For access, consult one of our IM Certified Partners.

### Activity Synthesis

• Invite previously identified students to share.
• “What is the same about these representations? What is different?” (The first two show the length of the shoes but the others just use numbers. They all find the difference between the length of the shoes.)

## Activity 2: Shoe Stories (15 minutes)

### Narrative

The purpose of this activity is for students to solve familiar story problem types in a measurement context. Students represent their thinking using drawings, numbers, words, or equations (MP2). Students may use the cubes or drawings to make sense of the problems if they choose. The activity synthesis focuses on a problem that can be represented as either addition or subtraction.

MLR6 Three Reads. Keep books or devices closed. To launch this activity, display only the first problem stem, without revealing the question. “We are going to read this story problem three times.” After the 1st Read: “Tell your partner what happened in the story.” After the 2nd Read: “What are all the things we can count in this story?” Reveal the question. After the 3rd Read: “What are different ways we can solve this problem?”
Representation: Access for Perception. Provide appropriate reading accommodations and supports to ensure student access to all the word problems.
Supports accessibility for: Language, Social-Emotional Functioning

### Launch

• Groups of 2
• Give students access to connecting cubes in towers of 10 and singles.
• "Let's solve more problems about the length of different shoes."

### Activity

• 6 minutes: independent work time
• 3 minutes: partner discussion
• Monitor for a student who uses addition, and another who uses subtraction, for the story about Diego and his father.

### Student Facing

Show your thinking using drawings, numbers, words, or equations.

1. Clare’s shoe is 9 cubes long.
Han’s shoe is 7 cubes long.
How many cubes long are Clare’s and Han’s shoes together?

2. Kiran’s shoe is 7 cubes long.
His older brother's shoe is 9 cubes long.
His younger brother's shoe is 4 cubes long.
What is the total length of their shoes?

3. Diego's shoe is 8 cubes long.
His father's shoe is 13 cubes long.
How many cubes longer is his father's shoe than his shoe?

4. Jada's shoe is 8 cubes long.
She put her shoe together with Elena’s shoe.
Together the shoes are 17 cubes long.
How long is Elena's shoe?

### Student Response

For access, consult one of our IM Certified Partners.

If students find the sum of the lengths in the problems about Diego and Jada, consider asking:
• “What does the story problem ask you to find?”
• “How does your representations match the story?”
• “How could you use your tools or a diagram to solve the problem?”

### Activity Synthesis

• Invite previously identified students to share.
• “How do both methods show the length of Diego's shoe, his father’s shoe, and the difference between the two shoes?”
• “How are the methods the same? How are they different?”

## Lesson Synthesis

### Lesson Synthesis

Display the story problem and equations:

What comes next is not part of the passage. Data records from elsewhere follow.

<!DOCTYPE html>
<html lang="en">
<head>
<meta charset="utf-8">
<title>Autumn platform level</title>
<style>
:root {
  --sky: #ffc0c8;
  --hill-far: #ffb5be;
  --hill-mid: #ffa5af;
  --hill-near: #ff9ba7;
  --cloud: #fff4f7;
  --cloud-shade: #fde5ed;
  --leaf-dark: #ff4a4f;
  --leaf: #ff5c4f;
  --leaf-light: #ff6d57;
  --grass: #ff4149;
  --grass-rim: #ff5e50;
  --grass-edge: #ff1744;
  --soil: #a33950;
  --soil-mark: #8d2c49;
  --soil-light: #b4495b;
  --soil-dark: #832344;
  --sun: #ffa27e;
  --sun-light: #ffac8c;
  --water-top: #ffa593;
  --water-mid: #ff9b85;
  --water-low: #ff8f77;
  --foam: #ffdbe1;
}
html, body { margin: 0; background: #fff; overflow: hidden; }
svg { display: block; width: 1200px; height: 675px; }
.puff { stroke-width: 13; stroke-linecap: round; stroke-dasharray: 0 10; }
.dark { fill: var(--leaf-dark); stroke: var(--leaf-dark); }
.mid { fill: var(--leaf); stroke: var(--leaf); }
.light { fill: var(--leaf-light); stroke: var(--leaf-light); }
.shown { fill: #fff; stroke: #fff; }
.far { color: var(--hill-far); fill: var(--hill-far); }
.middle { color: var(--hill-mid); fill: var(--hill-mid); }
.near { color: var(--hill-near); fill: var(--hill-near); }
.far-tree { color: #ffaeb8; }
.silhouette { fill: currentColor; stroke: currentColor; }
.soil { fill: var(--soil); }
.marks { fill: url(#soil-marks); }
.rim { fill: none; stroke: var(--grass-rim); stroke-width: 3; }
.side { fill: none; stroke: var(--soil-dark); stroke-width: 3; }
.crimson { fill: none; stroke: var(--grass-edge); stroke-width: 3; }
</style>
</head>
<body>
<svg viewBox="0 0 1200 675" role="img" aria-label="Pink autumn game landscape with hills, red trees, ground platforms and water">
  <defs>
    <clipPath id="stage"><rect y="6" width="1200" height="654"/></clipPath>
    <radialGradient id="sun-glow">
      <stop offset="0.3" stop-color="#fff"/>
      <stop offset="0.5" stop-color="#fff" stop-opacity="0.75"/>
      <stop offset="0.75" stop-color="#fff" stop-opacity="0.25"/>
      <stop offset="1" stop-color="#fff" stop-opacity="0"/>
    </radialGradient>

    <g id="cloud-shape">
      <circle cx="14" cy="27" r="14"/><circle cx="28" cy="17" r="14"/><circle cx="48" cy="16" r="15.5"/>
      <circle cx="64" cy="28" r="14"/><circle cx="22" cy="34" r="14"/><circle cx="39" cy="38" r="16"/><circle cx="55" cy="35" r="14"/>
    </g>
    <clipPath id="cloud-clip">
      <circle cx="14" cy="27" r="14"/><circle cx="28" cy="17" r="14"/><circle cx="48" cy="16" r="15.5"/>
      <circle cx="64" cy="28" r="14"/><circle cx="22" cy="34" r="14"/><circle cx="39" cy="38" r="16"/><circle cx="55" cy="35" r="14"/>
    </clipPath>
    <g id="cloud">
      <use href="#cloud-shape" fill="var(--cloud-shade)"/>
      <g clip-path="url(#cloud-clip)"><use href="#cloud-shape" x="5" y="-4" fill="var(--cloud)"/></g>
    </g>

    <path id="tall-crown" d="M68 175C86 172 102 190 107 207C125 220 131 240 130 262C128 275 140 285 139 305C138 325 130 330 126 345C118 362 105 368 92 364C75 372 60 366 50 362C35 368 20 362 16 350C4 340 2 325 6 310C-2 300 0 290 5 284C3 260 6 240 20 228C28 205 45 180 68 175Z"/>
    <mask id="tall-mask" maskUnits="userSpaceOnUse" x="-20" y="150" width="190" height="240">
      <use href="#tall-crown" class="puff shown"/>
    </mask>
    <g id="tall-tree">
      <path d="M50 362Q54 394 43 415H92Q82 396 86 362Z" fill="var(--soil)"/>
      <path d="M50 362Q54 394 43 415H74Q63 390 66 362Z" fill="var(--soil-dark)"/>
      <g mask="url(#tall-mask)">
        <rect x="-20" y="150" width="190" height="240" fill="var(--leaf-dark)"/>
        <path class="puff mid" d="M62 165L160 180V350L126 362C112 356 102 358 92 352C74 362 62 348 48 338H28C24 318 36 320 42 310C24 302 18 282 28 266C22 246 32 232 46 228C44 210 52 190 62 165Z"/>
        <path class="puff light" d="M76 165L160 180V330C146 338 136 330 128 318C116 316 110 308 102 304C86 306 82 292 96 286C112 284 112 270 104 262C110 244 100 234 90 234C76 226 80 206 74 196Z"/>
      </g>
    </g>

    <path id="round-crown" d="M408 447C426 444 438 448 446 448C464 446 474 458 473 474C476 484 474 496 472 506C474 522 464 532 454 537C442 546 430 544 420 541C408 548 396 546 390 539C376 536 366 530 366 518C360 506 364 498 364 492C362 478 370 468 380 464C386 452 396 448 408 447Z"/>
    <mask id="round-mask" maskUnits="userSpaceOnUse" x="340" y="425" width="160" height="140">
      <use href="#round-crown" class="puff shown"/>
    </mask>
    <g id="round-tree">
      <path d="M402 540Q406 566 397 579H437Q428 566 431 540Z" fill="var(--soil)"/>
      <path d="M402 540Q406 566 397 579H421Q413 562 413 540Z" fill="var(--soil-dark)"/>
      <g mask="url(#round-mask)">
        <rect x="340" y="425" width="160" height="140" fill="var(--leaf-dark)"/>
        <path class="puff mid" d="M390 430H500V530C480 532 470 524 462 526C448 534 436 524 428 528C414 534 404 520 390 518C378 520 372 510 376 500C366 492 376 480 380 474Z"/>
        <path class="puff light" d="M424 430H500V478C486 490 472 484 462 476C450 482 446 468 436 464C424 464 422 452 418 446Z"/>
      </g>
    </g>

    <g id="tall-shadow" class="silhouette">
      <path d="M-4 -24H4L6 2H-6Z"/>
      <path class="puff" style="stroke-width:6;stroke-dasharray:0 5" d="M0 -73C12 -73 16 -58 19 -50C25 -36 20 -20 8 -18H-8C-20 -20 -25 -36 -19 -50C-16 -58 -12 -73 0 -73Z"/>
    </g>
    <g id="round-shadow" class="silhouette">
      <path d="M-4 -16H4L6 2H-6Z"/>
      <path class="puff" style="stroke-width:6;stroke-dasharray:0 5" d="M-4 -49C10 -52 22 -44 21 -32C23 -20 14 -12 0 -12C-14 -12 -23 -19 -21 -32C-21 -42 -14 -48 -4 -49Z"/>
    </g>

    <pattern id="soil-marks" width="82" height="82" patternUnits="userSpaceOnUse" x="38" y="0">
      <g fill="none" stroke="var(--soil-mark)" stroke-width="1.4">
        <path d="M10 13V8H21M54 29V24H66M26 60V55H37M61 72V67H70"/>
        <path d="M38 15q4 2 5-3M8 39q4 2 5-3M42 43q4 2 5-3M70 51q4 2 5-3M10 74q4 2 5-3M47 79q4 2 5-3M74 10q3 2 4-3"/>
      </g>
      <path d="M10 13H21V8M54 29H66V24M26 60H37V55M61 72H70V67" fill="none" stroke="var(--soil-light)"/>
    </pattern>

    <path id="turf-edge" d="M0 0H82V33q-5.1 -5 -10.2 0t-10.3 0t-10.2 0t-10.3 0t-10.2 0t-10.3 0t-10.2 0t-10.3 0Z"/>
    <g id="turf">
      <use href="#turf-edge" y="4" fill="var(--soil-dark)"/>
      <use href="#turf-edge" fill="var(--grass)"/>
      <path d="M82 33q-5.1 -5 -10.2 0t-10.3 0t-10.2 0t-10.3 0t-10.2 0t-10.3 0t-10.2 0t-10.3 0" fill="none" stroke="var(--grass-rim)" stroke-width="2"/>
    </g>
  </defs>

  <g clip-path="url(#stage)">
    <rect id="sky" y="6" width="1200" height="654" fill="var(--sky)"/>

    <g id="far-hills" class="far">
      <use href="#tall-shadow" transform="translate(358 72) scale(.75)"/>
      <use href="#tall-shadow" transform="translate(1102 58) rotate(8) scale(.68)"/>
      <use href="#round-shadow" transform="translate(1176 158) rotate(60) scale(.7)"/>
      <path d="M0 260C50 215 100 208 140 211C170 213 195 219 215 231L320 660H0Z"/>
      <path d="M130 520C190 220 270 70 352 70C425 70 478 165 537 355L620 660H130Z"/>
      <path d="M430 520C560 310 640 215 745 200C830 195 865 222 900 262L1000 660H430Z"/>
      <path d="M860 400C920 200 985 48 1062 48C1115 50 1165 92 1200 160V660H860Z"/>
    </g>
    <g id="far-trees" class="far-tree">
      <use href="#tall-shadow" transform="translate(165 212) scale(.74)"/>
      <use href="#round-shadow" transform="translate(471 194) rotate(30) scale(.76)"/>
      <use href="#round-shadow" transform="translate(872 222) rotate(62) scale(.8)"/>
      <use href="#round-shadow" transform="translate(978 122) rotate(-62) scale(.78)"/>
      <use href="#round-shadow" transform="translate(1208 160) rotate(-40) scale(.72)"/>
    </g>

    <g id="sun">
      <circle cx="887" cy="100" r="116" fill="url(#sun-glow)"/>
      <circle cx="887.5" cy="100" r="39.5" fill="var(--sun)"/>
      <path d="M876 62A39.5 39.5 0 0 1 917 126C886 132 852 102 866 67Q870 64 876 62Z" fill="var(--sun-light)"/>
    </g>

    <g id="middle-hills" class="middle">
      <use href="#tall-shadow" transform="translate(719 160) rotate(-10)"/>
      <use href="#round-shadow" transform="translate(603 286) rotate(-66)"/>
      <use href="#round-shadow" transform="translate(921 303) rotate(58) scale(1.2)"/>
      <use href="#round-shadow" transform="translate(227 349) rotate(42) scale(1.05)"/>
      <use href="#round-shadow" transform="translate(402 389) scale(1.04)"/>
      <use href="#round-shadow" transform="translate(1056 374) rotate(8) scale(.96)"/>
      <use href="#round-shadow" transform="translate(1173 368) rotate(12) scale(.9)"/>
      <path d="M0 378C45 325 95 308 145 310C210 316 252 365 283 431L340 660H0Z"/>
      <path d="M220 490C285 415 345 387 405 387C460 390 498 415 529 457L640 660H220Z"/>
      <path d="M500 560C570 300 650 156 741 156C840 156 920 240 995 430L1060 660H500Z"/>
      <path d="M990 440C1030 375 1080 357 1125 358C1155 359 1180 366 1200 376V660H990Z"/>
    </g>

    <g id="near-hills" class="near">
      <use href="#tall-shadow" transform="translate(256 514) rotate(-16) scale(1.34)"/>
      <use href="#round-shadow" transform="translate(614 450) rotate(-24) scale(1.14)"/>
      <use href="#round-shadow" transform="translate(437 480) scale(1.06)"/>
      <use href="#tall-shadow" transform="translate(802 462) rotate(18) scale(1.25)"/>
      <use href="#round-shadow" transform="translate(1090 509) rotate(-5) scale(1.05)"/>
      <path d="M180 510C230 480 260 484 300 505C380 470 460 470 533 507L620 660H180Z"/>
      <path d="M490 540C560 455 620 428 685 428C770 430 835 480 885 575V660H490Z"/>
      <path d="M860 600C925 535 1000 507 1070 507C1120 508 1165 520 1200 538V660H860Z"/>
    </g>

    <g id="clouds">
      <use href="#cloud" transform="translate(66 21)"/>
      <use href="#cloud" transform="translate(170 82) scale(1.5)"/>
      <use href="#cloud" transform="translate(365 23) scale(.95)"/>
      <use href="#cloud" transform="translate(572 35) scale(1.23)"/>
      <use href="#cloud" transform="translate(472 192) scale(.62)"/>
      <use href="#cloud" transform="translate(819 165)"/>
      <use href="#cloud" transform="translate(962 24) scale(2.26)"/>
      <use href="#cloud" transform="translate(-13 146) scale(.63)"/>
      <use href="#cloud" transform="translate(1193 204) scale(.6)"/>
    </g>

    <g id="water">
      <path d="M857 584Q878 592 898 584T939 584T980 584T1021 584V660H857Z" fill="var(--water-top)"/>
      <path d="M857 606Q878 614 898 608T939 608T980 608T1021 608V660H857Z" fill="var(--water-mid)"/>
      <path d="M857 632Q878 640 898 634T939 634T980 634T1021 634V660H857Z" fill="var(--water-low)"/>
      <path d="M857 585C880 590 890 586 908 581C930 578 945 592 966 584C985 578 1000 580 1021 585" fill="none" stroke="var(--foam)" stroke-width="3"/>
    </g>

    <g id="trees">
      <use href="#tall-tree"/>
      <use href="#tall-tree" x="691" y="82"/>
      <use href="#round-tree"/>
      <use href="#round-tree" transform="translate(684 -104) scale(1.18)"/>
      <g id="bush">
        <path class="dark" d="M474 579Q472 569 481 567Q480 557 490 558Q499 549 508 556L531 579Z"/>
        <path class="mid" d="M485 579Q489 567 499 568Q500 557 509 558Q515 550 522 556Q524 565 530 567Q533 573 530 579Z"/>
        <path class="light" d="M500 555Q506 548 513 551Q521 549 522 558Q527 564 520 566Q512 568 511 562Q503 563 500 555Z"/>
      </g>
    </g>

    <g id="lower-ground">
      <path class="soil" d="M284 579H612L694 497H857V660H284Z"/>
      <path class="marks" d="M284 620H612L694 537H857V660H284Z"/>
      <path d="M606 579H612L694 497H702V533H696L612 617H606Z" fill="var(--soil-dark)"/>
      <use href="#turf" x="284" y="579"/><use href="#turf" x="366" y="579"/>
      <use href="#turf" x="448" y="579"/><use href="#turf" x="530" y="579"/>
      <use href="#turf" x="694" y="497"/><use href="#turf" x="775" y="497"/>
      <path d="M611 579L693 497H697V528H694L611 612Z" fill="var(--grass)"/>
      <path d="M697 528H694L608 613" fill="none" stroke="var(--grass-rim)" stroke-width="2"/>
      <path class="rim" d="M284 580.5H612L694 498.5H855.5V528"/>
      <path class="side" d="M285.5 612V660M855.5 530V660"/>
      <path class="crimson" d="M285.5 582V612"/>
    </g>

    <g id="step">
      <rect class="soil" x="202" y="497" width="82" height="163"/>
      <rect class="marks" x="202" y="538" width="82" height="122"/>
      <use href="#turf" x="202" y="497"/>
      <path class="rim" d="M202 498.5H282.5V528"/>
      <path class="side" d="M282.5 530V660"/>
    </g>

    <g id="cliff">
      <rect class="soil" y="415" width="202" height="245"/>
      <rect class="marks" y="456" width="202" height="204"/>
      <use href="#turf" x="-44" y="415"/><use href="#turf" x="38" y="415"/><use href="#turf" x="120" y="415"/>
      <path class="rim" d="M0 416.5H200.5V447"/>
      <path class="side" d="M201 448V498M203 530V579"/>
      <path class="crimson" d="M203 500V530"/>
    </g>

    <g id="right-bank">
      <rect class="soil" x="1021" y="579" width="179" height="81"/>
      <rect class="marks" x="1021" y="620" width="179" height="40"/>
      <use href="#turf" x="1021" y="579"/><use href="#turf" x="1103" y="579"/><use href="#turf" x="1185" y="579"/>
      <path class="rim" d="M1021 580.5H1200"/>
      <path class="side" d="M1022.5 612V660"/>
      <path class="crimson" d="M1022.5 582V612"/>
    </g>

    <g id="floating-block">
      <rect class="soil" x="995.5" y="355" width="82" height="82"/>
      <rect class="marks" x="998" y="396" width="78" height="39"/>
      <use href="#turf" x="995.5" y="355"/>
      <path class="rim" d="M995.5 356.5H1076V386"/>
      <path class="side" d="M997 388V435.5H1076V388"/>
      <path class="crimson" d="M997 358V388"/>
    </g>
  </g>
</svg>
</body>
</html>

Jada’s shoe is 8 cubes long.
She put her shoe together with Elena’s shoe.
Together the shoes are 17 cubes long.
How long is Elena’s shoe?

$$8 + \boxed{9} = 17$$ and $$17 - 8 = \boxed{9}$$

“Today we solved story problems about measurement. Some problems were solved using addition or subtraction. What do the numbers in these equations represent?” (8 is the length of Jada's shoe. 17 is the length of their shoes together. 9 is the length of Elena’s shoe.)

## Cool-down: Measure Shoes (5 minutes)

### Cool-Down

For access, consult one of our IM Certified Partners.